Plaintiff offered proof of a tax deed to said Ray in 1933 conveying the SW¼ of SW¼ of Section 20, supra, but not any of the SE¼ of SE¼ of Section 19, supra. The SW¼ of SW¼, of which the sale was made, was assessed to the father-in-law of Sam J. Ray, who was plaintiff's father.
The court disallowed that proof as well as proof of color of title to that forty in the mother of plaintiff by deed in 1912. The claim of appellant is that those instruments were admissible to show the date of possession by Sam J. Ray of the land in question, although it is not embraced in those deeds. There is no conflict in the evidence that Sam J. Ray's possession of the SW¼ of SW¼, supra, extended from 1926 and his ownership was proven and not denied. So that, if those deeds were admissible for the purpose indicated there was no prejudice in excluding them.
The affirmative charge was properly refused to plaintiff and the motion for a new trial properly overruled, unless some error otherwise occurred.
We have examined the assignments of error insisted on in brief and find no reversible error in any of them. They are in the main controlled by the principles here discussed. The judgment of the trial court should therefore be affirmed.
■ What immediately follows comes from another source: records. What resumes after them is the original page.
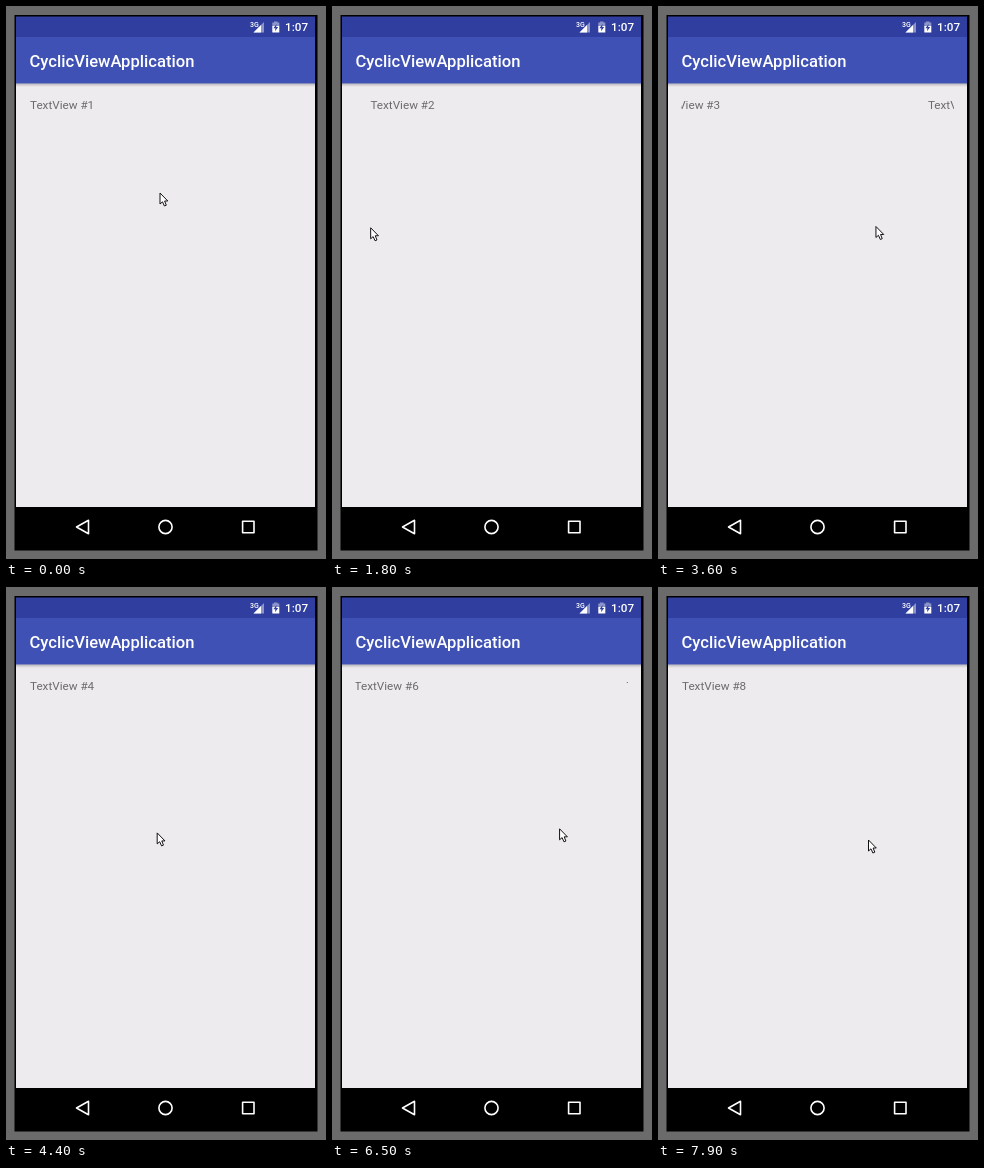
An HTML page with a canvas that plays this animation: 320 by 553 pixels, repeating every 8000 ms.

```html
<!DOCTYPE html>
<html lang="en">
<head>
<meta charset="utf-8">
<title>Cyclic view</title>
<style>
html, body { margin: 0; width: 100%; height: 100%; overflow: hidden; background: #6b6b6b; }
canvas { display: block; width: 320px; height: 553px; }
</style>
</head>
<body>
<canvas id="stage"></canvas>
<script>
const LOOP = 8000, STEP = 100;
const LEFT = 24, PAGE = 272;
const DRAG = 400, SETTLE = 300, SLOP = 8;
const BLUE = '#3f51b5', DARK = '#303f9f', DIM = '#8c95ca', WHITE = '#fff';

const canvas = document.getElementById('stage');
const ctx = canvas.getContext('2d');
const dpr = window.devicePixelRatio || 1;
canvas.width = 320 * dpr;
canvas.height = 553 * dpr;
ctx.scale(dpr, dpr);

// Each swipe drags the pointer from one point to another
const swipes = [
  { at: 1300, from: [235, 212], to: [28, 222] },
  { at: 2400, from: [220.5, 218], to: [22, 224] },
  { at: 3500, from: [252, 215], to: [34, 250] },
  { at: 4800, from: [235, 243], to: [47, 252] },
  { at: 5700, from: [227, 244], to: [20, 261] },
  { at: 6450, from: [237, 241], to: [18, 260] },
  { at: 7200, from: [226, 247], to: [26, 259] }
];
const entry = [154, 187], exit = { at: 7900, from: [210.5, 253] };

const clamp = k => Math.min(1, Math.max(0, k));
const smooth = k => k * k * (3 - 2 * k);
const easeOut = k => 1 - Math.pow(1 - k, 4);

function glide(a, b, k) {
  const e = smooth(clamp(k));
  return a.map((v, i) => v + (b[i] - v) * e);
}

function pointerAt(t) {
  const i = swipes.findLastIndex(s => t >= s.at);
  const next = swipes[i + 1] || exit;
  if (i < 0) return glide(entry, next.from, t / next.at);
  const { at, from, to } = swipes[i];
  const release = at + DRAG;
  return t < release
    ? glide(from, to, (t - at) / DRAG)
    : glide(to, next.from, (t - release) / (next.at - release));
}

// The page follows the pointer, then snaps to the next one
function scrollAt(t) {
  let pos = 0;
  for (const { at, from, to } of swipes) {
    if (t < at) break;
    const x = glide(from, to, (t - at) / DRAG)[0];
    const drag = Math.max(0, from[0] - SLOP - x);
    pos += drag + (PAGE - drag) * easeOut(clamp((t - at - DRAG) / SETTLE));
  }
  return pos;
}

function rect(color, x, y, w, h) {
  ctx.fillStyle = color;
  ctx.fillRect(x, y, w, h);
}

function text(str, x, y, size, color, weight = 400) {
  ctx.font = `${weight} ${size}px Roboto, sans-serif`;
  ctx.fillStyle = color;
  ctx.fillText(str, x, y);
}

function poly(points, fill, stroke) {
  ctx.beginPath();
  points.forEach(([x, y]) => ctx.lineTo(x, y));
  ctx.closePath();
  if (fill) {
    ctx.fillStyle = fill;
    ctx.fill();
  }
  if (stroke) {
    ctx.strokeStyle = stroke;
    ctx.stroke();
  }
}

function drawStatus() {
  text('3G', 244, 20.5, 7, WHITE, 500);
  poly([[258, 16], [258, 26.5], [247.5, 26.5]], DIM);
  poly([[255, 19], [255, 26.5], [247.5, 26.5]], WHITE);
  rect(DIM, 268, 15.5, 3.5, 1.5);
  rect(DIM, 266.3, 16.5, 7, 3.5);
  rect(WHITE, 266.3, 20, 7, 6.5);
  poly([[270.6, 18], [267.4, 22.3], [269.4, 22.3], [269, 25.3], [272.2, 21], [270.2, 21]], DARK);
  text('1:07', 279, 25.3, 11.7, WHITE, 500);
}

function drawNav() {
  ctx.lineWidth = 1.6;
  ctx.lineJoin = 'round';
  poly([[70.5, 521], [82.5, 514.3], [82.5, 527.7]], null, WHITE);
  ctx.beginPath();
  ctx.arc(159.5, 521, 6.6, 0, Math.PI * 2);
  ctx.stroke();
  ctx.strokeRect(236.6, 515.3, 11.4, 11.4);
}

function drawPages(pos) {
  ctx.save();
  ctx.beginPath();
  ctx.rect(LEFT - 0.5, 88, PAGE + 0.5, 24);
  ctx.clip();
  const first = Math.floor(pos / PAGE);
  for (let n = first; n < first + 2; n++) {
    text('TextView #' + (n + 1), LEFT + n * PAGE - pos, 103, 11.7, '#6c6a6c');
  }
  ctx.restore();
}

function drawPointer([x, y]) {
  ctx.save();
  ctx.translate(x, y);
  ctx.lineWidth = 1;
  ctx.lineJoin = 'miter';
  poly([[0, 0], [0, 11], [2.5, 8.8], [4.4, 13], [6.3, 12.2], [4.6, 8], [7.8, 8]], WHITE, '#111');
  ctx.restore();
}

function draw(t) {
  rect('#6b6b6b', 0, 0, 320, 553);
  rect('#000', 8.5, 9, 303, 535.5);
  rect('#eeebee', 10, 77, 299, 424);
  rect(DARK, 10, 10.5, 299, 21);
  rect(BLUE, 10, 31, 299, 46.5);
  const shade = ctx.createLinearGradient(0, 77.5, 0, 81);
  shade.addColorStop(0, 'rgba(0,0,0,.22)');
  shade.addColorStop(1, 'rgba(0,0,0,0)');
  rect(shade, 10, 77.5, 299, 3.5);
  drawStatus();
  text('CyclicViewApplication', 23.5, 61, 16.6, WHITE, 500);
  drawPages(scrollAt(t));
  drawNav();
  drawPointer(pointerAt(t));
}

const began = performance.now();
function frame() {
  const t = (performance.now() - began) % LOOP;
  draw(Math.floor(t / STEP) * STEP);
  requestAnimationFrame(frame);
}
frame();
</script>
</body>
</html>
```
The foregoing opinion was prepared by FOSTER, Supernumerary Justice of this Court, while serving on it at the request of the Chief Justice under authority of Title 13, section 32, Code, and was adopted by the Court as its opinion.
All the Justices concur.
Application for rehearing overruled.
All the Justices concur.